Friendships take some effort to keep alive. Simple actions of calling friends, inviting them over to play, giving them one of your collector cards, or letting them lick the frosting from the bowl are ways children maintain friendships. Teens may maintain friendships by keeping trust and sharing clothing, music, and secrets. When both friends are equally invested in keeping the friendship alive and each puts forth effort, the better the friendship.
Even equally maintained friendships need occasional repair. Lasting friendships involve both children working to maintain harmony by engaging in experience sharing, social referencing, coregulation, and maintenance. Yet even with both children having good skills, every friendship is bound to have some disagreements and conflicts. Children and teens with good social skills are motivated to repair misunderstandings and resolve conflicts. Good friendships involve both children working to repair the problem.

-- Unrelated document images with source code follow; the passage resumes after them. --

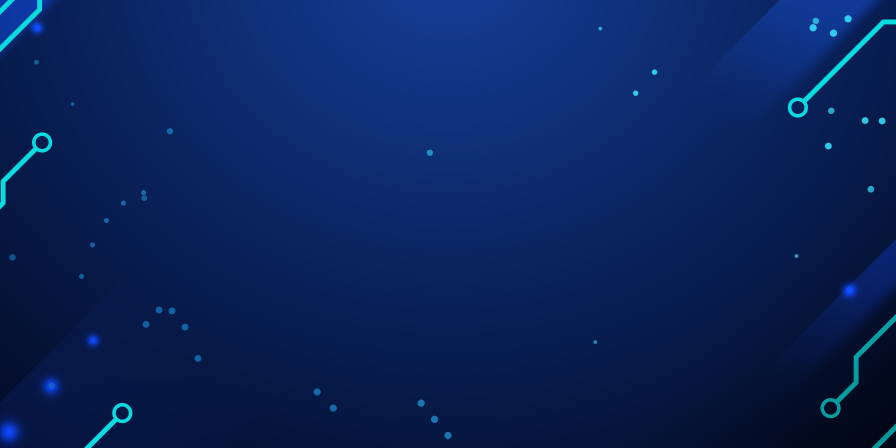
A WebGL 1 fragment shader for this background:

```glsl
precision highp float;
// Deep blue technology backdrop: top glow, slanted light bands, circuit traces and glowing dots.

#define GLOW_CENTER vec2(1.0, 1.1)
#define GLOW_COLOR vec3(0.085, 0.25, 0.61)
#define MID_COLOR vec3(0.036, 0.13, 0.35)
#define EDGE_COLOR vec3(0.01, 0.04, 0.14)
#define TRACE_COLOR vec3(0.04, 0.86, 0.88)
#define DOT_BLUE vec3(0.08, 0.42, 0.70)
#define DOT_CYAN vec3(0.22, 0.90, 1.0)
#define ORB_COLOR vec3(0.03, 0.20, 0.75)
#define TRACE_HALF 0.0055
#define NODE_RADIUS 0.0185
#define CELL 0.2

uniform vec2 u_resolution;

float hash(vec2 p) {
  return fract(sin(dot(p, vec2(127.1, 311.7))) * 4375.85);
}

// Antialiased coverage of a signed distance
float cover(float d) {
  return clamp(0.5 - d * u_resolution.y, 0.0, 1.0);
}

float trace(vec2 p, vec2 a, vec2 b) {
  vec2 ab = b - a;
  float h = clamp(dot(p - a, ab) / dot(ab, ab), 0.0, 1.0);
  return length(p - a - ab * h) - TRACE_HALF;
}

// Open ring terminal that ends a trace
float node(vec2 p, vec2 c, float line) {
  float r = length(p - c);
  return min(max(line, NODE_RADIUS - r), abs(r - NODE_RADIUS) - 0.004);
}

// Slanted 45 degree strip between two offsets
float band(vec2 p, float lo, float hi) {
  float s = p.x - p.y;
  return smoothstep(lo - 0.004, lo + 0.004, s) * (1.0 - smoothstep(hi - 0.03, hi + 0.03, s));
}

// Dots along a curved path
float chain(vec2 p, vec2 start, vec2 stride, vec2 bend, float count, float radius) {
  float d = 1.0;
  for (int i = 0; i < 5; i++) {
    float k = float(i);
    if (k < count) d = min(d, length(p - start - k * (stride + k * bend)));
  }
  return cover(d - radius);
}

// Sparse random dots, denser towards both sides
float scatter(vec2 p) {
  vec2 id = floor(p / CELL);
  vec2 jitter = 0.1 + 0.8 * vec2(hash(id + 3.1), hash(id + 8.7));
  float density = mix(0.12, 0.42, smoothstep(0.5, 0.9, abs(id.x * CELL - 0.9)));
  float radius = mix(0.004, 0.0075, hash(id + 5.3));
  return cover(length(p - (id + jitter) * CELL) - radius) * step(hash(id), density);
}

float orb(vec2 p, vec2 c, float size) {
  vec2 q = (p - c) / size;
  return exp(-dot(q, q));
}

void main() {
  vec2 p = gl_FragCoord.xy / u_resolution.y;
  float along = p.x + p.y;

  // Radial glow from the top, darkening to the corners
  float d = length((p - GLOW_CENTER) * vec2(0.9, 1.0));
  vec3 col = mix(GLOW_COLOR, MID_COLOR, clamp(d / 0.77, 0.0, 1.0));
  col = mix(col, EDGE_COLOR, clamp((d - 0.77) / 0.65, 0.0, 1.0));
  col *= 1.0 - 0.4 * smoothstep(1.3, 2.0, p.x - p.y);

  // Light bands
  col += vec3(0.03, 0.10, 0.26) * band(p, 0.74, 0.96) * smoothstep(2.3, 2.95, along);
  col += vec3(0.02, 0.07, 0.24) * band(p, 1.534, 1.64) * smoothstep(1.8, 2.5, along);
  col += vec3(0.01, 0.03, 0.09) * band(p, -0.102, 0.5) * (1.0 - smoothstep(0.1, 0.75, along));
  col += vec3(0.02, 0.10, 0.32) * band(p, -1.1, -0.883);

  // Soft blue orbs
  float orbs = orb(p, vec2(0.083, 0.938), 0.012) + orb(p, vec2(1.896, 0.352), 0.014);
  for (int i = 0; i < 3; i++) {
    float k = float(i);
    orbs += orb(p, vec2(0.02, 0.036) + k * vec2(0.094, 0.102), 0.022 - 0.005 * k);
  }
  col += ORB_COLOR * orbs;

  // Dots, brighter towards the upper right
  float dots = scatter(p) * 0.8;
  dots = max(dots, chain(p, vec2(0.182, 0.383), vec2(0.021, 0.078), vec2(0.0034, -0.0078), 5.0, 0.0055));
  dots = max(dots, chain(p, vec2(0.326, 0.276), vec2(0.029, 0.049), vec2(0.0, -0.017), 5.0, 0.0075));
  dots = max(dots, chain(p, vec2(0.708, 0.125), vec2(0.036, -0.036), vec2(0.0), 2.0, 0.008));
  dots = max(dots, chain(p, vec2(0.94, 0.1), vec2(0.03, -0.036), vec2(0.0), 3.0, 0.008));
  dots = max(dots, chain(p, vec2(1.815, 0.938), vec2(0.052, -0.034), vec2(-0.0065, 0.022), 3.0, 0.008));
  dots = max(dots, chain(p, vec2(1.849, 0.674), vec2(0.104, 0.086), vec2(-0.022, -0.029), 3.0, 0.0075));
  dots = max(dots, chain(p, vec2(1.419, 0.792), vec2(0.042, 0.047), vec2(0.0), 2.0, 0.006));
  col = mix(col, mix(DOT_BLUE, DOT_CYAN, smoothstep(0.5, 2.3, along)), dots * 0.85);

  // Circuit traces on the left
  float t = min(trace(p, vec2(-0.02, 0.871), vec2(0.0885, 0.979)), trace(p, vec2(0.0885, 0.979), vec2(0.0885, 1.05)));
  t = min(t, trace(p, vec2(-0.02, 0.954), vec2(0.05, 1.024)));
  t = min(t, node(p, vec2(0.094, 0.682), trace(p, vec2(0.094, 0.682), vec2(0.007, 0.595))));
  t = min(t, min(trace(p, vec2(0.007, 0.595), vec2(0.007, 0.547)), trace(p, vec2(0.007, 0.547), vec2(-0.03, 0.51))));
  t = min(t, node(p, vec2(0.273, 0.078), trace(p, vec2(0.273, 0.078), vec2(0.175, -0.02))));

  // Circuit traces on the right
  t = min(t, node(p, vec2(1.781, 0.76), trace(p, vec2(1.781, 0.76), vec2(1.972, 0.951))));
  t = min(t, trace(p, vec2(1.972, 0.951), vec2(2.05, 0.951)));
  t = min(t, node(p, vec2(1.854, 0.089), trace(p, vec2(1.854, 0.089), vec2(1.911, 0.146))));
  t = min(t, min(trace(p, vec2(1.911, 0.146), vec2(1.911, 0.203)), trace(p, vec2(1.911, 0.203), vec2(2.03, 0.322))));
  t = min(t, trace(p, vec2(1.93, -0.023), vec2(2.03, 0.077)));
  float dim = 1.0 - 0.3 * smoothstep(1.4, 1.8, p.x - p.y);
  col = mix(col, TRACE_COLOR * dim, cover(t));

  gl_FragColor = vec4(col, 1.0);
}
```
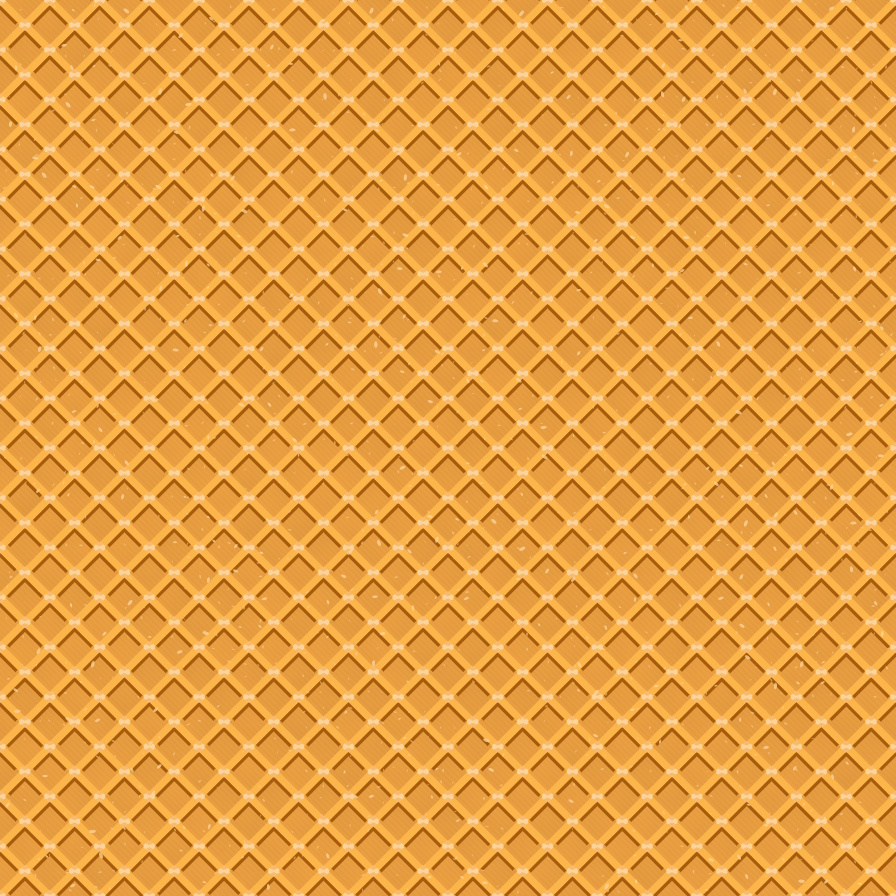
Give the GLSL for this pattern, as a Shadertoy shader.

```glsl
#define REPEATS 18.0
#define RIDGE_WIDTH 0.21
#define GROOVE_WIDTH 0.09
#define HATCH_LINES 8.0
#define HATCH_DEPTH 0.012
#define FLECK_CHANCE 0.3
#define CELL_COLOR vec3(0.90, 0.61, 0.25)
#define RIDGE_COLOR vec3(0.99, 0.71, 0.29)
#define GROOVE_COLOR vec3(0.65, 0.36, 0.04)
#define GLOW_COLOR vec3(0.97, 0.73, 0.43)
#define PALE_COLOR vec3(0.99, 0.83, 0.60)

const float TAU = 6.2831853;

vec2 hash2(vec2 p) {
    vec3 h = fract(p.xyx * vec3(0.1031, 0.1030, 0.0973));
    h += dot(h, h.yzx + 33.33);
    return fract((h.xx + h.yz) * h.zy);
}

float cornerSlope(vec2 corner, vec2 offset, float period) {
    float angle = TAU * hash2(mod(corner, period) + 7.0).x;
    return dot(vec2(cos(angle), sin(angle)), offset);
}

// Gradient noise that wraps after a whole number of cells
float wrappedNoise(vec2 uv, float period) {
    vec2 p = uv * period, i = floor(p), f = fract(p);
    vec2 u = f * f * f * (f * (f * 6.0 - 15.0) + 10.0);
    vec2 e = vec2(1.0, 0.0);
    float low = mix(cornerSlope(i, f, period), cornerSlope(i + e, f - e, period), u.x);
    float high = mix(cornerSlope(i + e.yx, f - e.yx, period),
                     cornerSlope(i + 1.0, f - 1.0, period), u.x);
    return mix(low, high, u.y);
}

float fill(float dist, float pixel) {
    return clamp(0.5 - dist / pixel, 0.0, 1.0);
}

// Sparse, clustered slivers, at most one per grid square
float flecks(vec2 uv, float grid, float maxRadius, float pixel) {
    vec2 p = uv * grid;
    vec2 id = mod(floor(p), grid);
    vec2 place = hash2(id + grid), shape = hash2(id + grid * 3.0);
    vec2 v = fract(p) - mix(vec2(0.25), vec2(0.75), place);
    float angle = TAU * shape.x;
    v = mat2(cos(angle), sin(angle), -sin(angle), cos(angle)) * v;
    float dist = length(v * vec2(1.0, 2.0)) - maxRadius * mix(0.4, 1.0, shape.y);
    float chance = FLECK_CHANCE + 0.4 * wrappedNoise(id / grid, 6.0);
    float present = step(hash2(id + grid * 5.0).x, chance);
    return present * fill(dist, pixel * grid * 1.4);
}

void mainImage(out vec4 fragColor, in vec2 fragCoord) {
    vec2 uv = fragCoord / iResolution.xy;
    float pixel = 1.0 / min(iResolution.x, iResolution.y);
    float latticePixel = pixel * REPEATS * 1.4142;

    // Diagonal lattice: ridges run along whole values of q
    vec2 p = uv * REPEATS;
    vec2 q = vec2(p.x + p.y, p.x - p.y);
    vec2 t = fract(q);
    vec2 center = floor(q) + 0.5;
    vec2 cellId = mod(vec2(center.x + center.y, center.x - center.y) * 0.5, REPEATS);
    vec2 variation = hash2(floor(cellId * 2.0 + 0.5));

    // Sunken cell with fine hatching
    float halfRidge = 0.5 * RIDGE_WIDTH;
    vec2 fromCenter = abs(t - 0.5);
    float cell = fill(max(fromCenter.x, fromCenter.y) - 0.5 + halfRidge, latticePixel);
    float hatchFade = 1.0 - smoothstep(0.25, 0.6, HATCH_LINES * latticePixel);
    float hatch = sin(TAU * HATCH_LINES * t.x) * HATCH_DEPTH * hatchFade;
    float tone = 0.02 * (variation.x - 0.5) + 0.02 * wrappedNoise(uv, 36.0);
    vec3 color = mix(RIDGE_COLOR, CELL_COLOR * (1.0 + hatch + tone), cell);

    // Shadow along the two upper edges
    vec2 up = vec2(t.x, 1.0 - t.y);
    float rise = max(up.x, up.y), reach = min(up.x, up.y);
    float groove = abs(rise - 1.0 + halfRidge + 0.5 * GROOVE_WIDTH) - 0.5 * GROOVE_WIDTH;
    groove = max(groove, halfRidge + 0.03 + 0.1 * variation.y - reach);
    color = mix(color, GROOVE_COLOR, fill(groove, latticePixel));

    // Glint on every crossing: soft diamond with a flared bow
    vec2 d = fract(q + 0.5) - 0.5;
    vec2 c = 0.5 * abs(vec2(d.x + d.y, d.x - d.y));
    float crossPixel = pixel * REPEATS;
    float diamond = c.x + c.y - 0.14;
    float bow = max(max(c.x - 0.11, c.y - 0.02 - 0.5 * c.x), diamond);
    color = mix(color, GLOW_COLOR, fill(diamond, crossPixel * 1.4) * (1.0 - cell));
    color = mix(color, PALE_COLOR, fill(bow, crossPixel));

    // Worn flecks in two sizes
    float wear = max(flecks(uv, 32.0, 0.12, pixel), 0.7 * flecks(uv, 60.0, 0.12, pixel));
    color = mix(color, PALE_COLOR, 0.75 * wear);

    fragColor = vec4(color, 1.0);
}
```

Friends who share an equal role in maintaining and repairing the friendship are more desirable and more likely to have long-lasting and deeper friendships. If one child has to do all the work to maintain and repair the problems, the friendship is likely to die when he tires of being the only one invested in keeping the friendship alive.